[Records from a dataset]
--*--
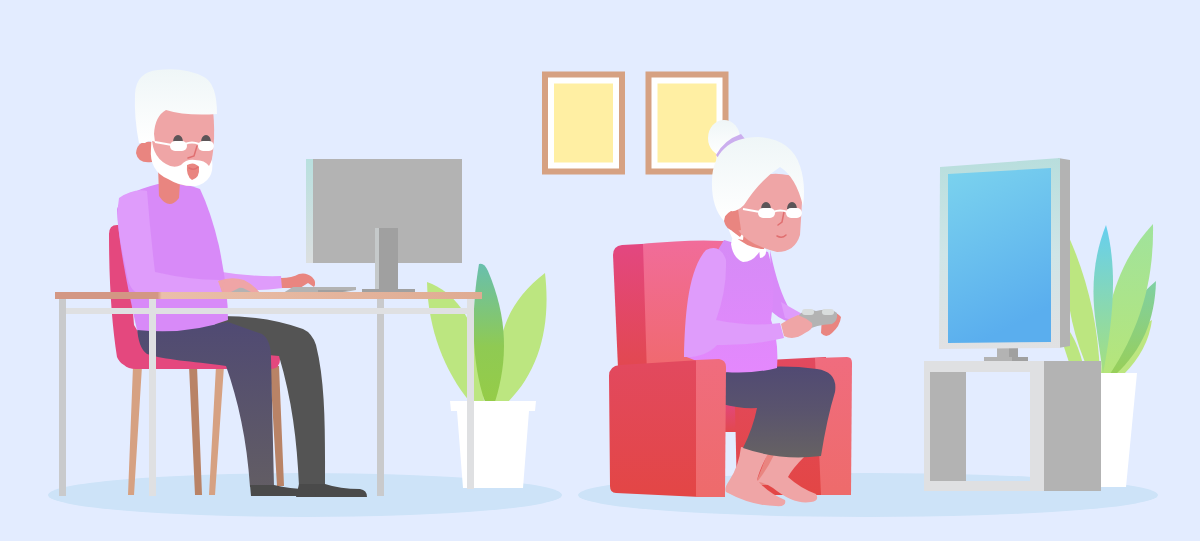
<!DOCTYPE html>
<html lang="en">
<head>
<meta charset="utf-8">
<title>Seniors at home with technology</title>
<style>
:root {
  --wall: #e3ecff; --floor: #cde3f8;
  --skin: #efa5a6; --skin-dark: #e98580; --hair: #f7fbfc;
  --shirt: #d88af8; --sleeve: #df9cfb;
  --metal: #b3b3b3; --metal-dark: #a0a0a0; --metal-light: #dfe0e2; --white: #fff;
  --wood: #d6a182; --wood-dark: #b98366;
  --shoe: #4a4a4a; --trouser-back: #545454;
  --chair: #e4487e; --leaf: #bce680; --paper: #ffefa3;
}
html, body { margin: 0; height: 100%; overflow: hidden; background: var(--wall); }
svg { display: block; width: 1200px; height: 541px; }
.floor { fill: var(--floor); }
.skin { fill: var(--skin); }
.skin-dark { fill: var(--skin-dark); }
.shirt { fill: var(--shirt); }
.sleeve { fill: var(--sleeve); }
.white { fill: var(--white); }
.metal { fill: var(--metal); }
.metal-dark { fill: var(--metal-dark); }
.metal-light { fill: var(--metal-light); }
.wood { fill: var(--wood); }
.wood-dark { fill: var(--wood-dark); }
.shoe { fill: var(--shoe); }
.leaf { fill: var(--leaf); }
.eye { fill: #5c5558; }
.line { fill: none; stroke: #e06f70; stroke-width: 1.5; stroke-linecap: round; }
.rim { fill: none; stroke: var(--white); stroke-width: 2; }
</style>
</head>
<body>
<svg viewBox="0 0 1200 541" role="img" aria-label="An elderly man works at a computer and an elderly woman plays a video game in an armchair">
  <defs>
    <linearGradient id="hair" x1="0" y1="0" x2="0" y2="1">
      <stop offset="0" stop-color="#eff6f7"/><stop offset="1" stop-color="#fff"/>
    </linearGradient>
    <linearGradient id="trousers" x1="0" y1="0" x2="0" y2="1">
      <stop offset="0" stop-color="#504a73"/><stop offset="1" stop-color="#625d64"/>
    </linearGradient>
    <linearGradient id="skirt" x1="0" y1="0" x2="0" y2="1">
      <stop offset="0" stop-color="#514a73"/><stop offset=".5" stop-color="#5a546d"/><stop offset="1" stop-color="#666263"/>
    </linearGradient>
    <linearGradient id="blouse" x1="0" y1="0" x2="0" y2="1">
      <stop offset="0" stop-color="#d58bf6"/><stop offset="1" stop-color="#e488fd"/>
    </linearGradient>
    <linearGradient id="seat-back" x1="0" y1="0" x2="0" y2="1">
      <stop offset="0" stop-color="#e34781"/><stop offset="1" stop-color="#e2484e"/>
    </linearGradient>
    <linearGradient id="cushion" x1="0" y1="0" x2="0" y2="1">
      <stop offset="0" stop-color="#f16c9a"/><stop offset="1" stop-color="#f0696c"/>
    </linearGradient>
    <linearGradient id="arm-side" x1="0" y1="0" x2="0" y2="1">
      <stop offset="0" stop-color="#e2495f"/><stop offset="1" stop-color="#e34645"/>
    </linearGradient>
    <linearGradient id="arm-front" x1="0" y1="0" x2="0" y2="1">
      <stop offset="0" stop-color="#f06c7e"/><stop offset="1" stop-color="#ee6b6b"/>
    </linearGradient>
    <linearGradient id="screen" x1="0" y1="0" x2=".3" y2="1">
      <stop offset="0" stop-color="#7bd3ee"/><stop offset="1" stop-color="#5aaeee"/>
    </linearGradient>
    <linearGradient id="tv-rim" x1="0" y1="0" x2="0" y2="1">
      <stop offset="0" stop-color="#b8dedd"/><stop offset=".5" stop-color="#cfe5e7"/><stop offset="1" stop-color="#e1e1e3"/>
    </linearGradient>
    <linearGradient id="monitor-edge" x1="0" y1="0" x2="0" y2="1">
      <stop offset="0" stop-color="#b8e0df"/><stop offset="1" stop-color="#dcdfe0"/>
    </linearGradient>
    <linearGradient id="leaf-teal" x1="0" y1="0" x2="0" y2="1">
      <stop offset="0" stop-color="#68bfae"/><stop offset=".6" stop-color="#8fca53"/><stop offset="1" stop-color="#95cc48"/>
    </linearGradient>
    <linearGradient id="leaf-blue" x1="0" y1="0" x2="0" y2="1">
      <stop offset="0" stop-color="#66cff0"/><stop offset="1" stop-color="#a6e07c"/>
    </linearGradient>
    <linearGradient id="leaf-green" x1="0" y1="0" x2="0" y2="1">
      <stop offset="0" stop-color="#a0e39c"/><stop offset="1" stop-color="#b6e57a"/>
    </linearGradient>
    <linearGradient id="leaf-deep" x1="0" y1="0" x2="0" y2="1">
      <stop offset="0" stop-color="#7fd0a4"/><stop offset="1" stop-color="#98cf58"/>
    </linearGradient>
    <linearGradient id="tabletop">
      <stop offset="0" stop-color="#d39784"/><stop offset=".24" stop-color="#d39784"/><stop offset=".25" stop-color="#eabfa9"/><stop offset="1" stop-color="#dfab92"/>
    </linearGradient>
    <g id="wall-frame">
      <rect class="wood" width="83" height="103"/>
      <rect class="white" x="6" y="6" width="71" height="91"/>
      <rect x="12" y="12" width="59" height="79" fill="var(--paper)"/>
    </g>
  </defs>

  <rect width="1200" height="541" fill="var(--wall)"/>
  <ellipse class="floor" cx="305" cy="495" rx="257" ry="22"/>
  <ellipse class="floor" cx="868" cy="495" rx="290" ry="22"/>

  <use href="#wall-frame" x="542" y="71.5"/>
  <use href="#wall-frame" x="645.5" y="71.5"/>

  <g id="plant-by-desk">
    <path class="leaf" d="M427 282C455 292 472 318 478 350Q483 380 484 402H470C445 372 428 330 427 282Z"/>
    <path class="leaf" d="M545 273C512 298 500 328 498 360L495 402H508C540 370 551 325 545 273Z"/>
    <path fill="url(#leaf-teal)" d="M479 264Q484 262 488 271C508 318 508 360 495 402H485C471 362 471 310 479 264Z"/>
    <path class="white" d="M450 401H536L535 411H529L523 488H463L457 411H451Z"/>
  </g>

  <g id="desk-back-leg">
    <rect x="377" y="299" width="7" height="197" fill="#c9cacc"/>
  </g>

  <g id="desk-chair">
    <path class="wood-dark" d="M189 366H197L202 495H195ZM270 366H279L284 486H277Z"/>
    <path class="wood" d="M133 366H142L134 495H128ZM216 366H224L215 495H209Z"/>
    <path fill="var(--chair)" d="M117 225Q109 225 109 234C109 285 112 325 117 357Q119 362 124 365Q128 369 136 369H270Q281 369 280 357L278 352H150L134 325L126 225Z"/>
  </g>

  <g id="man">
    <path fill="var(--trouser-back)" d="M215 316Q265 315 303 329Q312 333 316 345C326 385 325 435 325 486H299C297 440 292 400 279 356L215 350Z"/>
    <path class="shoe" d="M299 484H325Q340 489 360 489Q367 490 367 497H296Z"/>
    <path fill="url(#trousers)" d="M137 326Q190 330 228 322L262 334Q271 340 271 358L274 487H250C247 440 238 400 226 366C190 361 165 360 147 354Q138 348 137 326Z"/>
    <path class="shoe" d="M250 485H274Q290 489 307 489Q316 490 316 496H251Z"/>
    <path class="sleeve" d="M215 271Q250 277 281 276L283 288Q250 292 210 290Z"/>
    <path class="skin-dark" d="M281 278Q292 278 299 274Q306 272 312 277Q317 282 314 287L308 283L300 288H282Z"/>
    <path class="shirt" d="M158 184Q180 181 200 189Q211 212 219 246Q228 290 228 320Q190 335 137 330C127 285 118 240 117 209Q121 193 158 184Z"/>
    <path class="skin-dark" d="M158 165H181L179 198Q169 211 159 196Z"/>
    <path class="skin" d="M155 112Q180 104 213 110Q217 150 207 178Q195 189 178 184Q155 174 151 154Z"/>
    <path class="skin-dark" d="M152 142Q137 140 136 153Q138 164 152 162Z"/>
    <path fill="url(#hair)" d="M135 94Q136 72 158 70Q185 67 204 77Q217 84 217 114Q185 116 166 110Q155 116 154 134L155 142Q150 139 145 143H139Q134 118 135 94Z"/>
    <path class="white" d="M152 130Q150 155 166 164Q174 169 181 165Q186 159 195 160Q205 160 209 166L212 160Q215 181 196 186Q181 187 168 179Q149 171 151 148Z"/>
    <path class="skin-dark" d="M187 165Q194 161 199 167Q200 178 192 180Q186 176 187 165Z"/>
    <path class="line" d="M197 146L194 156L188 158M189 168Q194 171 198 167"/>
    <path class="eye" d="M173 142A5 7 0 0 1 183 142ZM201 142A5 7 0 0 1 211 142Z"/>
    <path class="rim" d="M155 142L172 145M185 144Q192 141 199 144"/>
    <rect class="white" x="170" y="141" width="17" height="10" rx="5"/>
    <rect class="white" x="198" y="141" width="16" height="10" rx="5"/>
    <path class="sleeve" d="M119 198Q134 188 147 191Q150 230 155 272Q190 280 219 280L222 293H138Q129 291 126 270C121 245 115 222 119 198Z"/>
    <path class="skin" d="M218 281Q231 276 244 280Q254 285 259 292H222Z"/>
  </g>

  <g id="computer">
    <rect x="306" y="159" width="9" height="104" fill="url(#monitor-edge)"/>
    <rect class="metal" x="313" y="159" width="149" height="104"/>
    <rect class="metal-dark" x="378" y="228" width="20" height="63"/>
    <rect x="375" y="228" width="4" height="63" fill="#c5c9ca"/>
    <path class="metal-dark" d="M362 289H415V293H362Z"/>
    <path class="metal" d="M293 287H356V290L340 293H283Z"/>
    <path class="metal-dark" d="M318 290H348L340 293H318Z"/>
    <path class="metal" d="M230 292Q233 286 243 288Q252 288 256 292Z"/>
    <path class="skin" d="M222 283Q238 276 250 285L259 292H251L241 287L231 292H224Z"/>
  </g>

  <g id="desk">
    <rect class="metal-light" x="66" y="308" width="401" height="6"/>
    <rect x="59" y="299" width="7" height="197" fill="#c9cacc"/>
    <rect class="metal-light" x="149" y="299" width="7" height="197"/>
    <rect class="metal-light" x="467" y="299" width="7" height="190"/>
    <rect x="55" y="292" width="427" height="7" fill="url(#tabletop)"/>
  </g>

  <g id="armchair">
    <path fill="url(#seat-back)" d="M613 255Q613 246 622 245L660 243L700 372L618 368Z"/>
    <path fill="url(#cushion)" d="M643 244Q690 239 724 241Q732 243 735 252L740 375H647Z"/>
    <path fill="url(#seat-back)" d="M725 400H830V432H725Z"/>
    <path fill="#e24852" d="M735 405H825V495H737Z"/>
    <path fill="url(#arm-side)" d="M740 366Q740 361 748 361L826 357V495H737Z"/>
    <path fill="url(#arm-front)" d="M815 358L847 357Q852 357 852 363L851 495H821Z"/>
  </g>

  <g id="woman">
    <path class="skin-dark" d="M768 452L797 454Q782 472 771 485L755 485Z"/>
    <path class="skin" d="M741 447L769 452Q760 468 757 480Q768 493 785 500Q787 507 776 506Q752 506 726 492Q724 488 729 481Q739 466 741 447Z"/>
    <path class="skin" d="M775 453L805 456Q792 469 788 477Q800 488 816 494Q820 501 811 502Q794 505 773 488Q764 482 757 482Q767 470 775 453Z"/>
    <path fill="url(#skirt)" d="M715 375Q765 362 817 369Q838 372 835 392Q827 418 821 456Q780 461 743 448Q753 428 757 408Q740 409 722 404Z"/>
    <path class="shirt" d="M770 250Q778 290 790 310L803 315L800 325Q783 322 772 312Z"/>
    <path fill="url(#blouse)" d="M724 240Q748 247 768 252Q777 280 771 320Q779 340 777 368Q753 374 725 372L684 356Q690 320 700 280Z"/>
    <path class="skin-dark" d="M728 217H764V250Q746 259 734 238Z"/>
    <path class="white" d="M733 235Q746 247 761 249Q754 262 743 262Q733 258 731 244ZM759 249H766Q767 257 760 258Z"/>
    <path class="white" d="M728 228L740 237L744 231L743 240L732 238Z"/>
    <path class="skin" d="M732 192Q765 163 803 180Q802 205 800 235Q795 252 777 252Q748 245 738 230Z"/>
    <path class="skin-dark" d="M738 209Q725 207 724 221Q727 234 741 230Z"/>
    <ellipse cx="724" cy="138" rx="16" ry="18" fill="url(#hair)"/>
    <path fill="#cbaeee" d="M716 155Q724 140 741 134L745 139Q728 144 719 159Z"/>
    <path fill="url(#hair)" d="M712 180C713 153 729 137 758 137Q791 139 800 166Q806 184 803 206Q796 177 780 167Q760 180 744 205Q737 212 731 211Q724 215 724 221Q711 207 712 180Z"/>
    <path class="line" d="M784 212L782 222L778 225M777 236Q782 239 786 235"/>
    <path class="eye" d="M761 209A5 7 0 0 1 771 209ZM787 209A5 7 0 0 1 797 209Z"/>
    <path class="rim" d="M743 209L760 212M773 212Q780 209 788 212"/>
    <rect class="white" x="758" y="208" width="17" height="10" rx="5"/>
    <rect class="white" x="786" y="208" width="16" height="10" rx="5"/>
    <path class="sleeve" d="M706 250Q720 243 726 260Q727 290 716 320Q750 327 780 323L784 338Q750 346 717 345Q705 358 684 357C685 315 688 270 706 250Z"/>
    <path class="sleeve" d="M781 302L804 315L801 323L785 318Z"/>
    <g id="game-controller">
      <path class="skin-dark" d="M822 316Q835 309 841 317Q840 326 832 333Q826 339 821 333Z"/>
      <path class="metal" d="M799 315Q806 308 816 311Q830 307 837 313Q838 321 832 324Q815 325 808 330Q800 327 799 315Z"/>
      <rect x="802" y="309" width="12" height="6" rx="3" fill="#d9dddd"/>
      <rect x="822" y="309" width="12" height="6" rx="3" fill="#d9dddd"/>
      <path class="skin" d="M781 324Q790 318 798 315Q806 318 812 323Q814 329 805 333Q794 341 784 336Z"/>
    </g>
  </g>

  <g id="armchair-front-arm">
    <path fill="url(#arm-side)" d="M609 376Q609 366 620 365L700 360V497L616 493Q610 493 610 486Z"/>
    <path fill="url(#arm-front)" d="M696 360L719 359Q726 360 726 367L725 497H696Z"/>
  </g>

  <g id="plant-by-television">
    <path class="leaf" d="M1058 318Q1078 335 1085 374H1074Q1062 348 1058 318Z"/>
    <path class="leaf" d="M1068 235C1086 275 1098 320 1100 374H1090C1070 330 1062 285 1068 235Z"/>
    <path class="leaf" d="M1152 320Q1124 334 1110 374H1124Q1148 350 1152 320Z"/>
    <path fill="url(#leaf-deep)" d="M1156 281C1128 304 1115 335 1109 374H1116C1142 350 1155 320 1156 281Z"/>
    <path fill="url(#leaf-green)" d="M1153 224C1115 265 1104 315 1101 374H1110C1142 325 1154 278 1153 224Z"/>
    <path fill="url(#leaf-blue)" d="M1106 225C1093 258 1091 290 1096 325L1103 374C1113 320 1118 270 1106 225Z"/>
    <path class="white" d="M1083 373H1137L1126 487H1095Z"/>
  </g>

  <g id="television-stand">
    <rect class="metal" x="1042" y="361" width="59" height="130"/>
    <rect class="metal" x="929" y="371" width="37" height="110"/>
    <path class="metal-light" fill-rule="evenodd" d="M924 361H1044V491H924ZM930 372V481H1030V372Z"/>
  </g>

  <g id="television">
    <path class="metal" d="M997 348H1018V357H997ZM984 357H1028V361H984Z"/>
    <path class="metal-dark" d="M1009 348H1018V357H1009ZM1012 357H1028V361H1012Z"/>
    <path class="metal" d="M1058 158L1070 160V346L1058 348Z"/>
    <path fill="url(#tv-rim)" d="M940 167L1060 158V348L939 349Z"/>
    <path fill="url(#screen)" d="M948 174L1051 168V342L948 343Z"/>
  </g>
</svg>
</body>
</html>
--*--
[Task objective] Identify the lines in the entries that hold "html" and return each one.

[Response to this exercise]
<!DOCTYPE html>
<html lang="en">
html, body { margin: 0; height: 100%; overflow: hidden; background: var(--wall); }
</html>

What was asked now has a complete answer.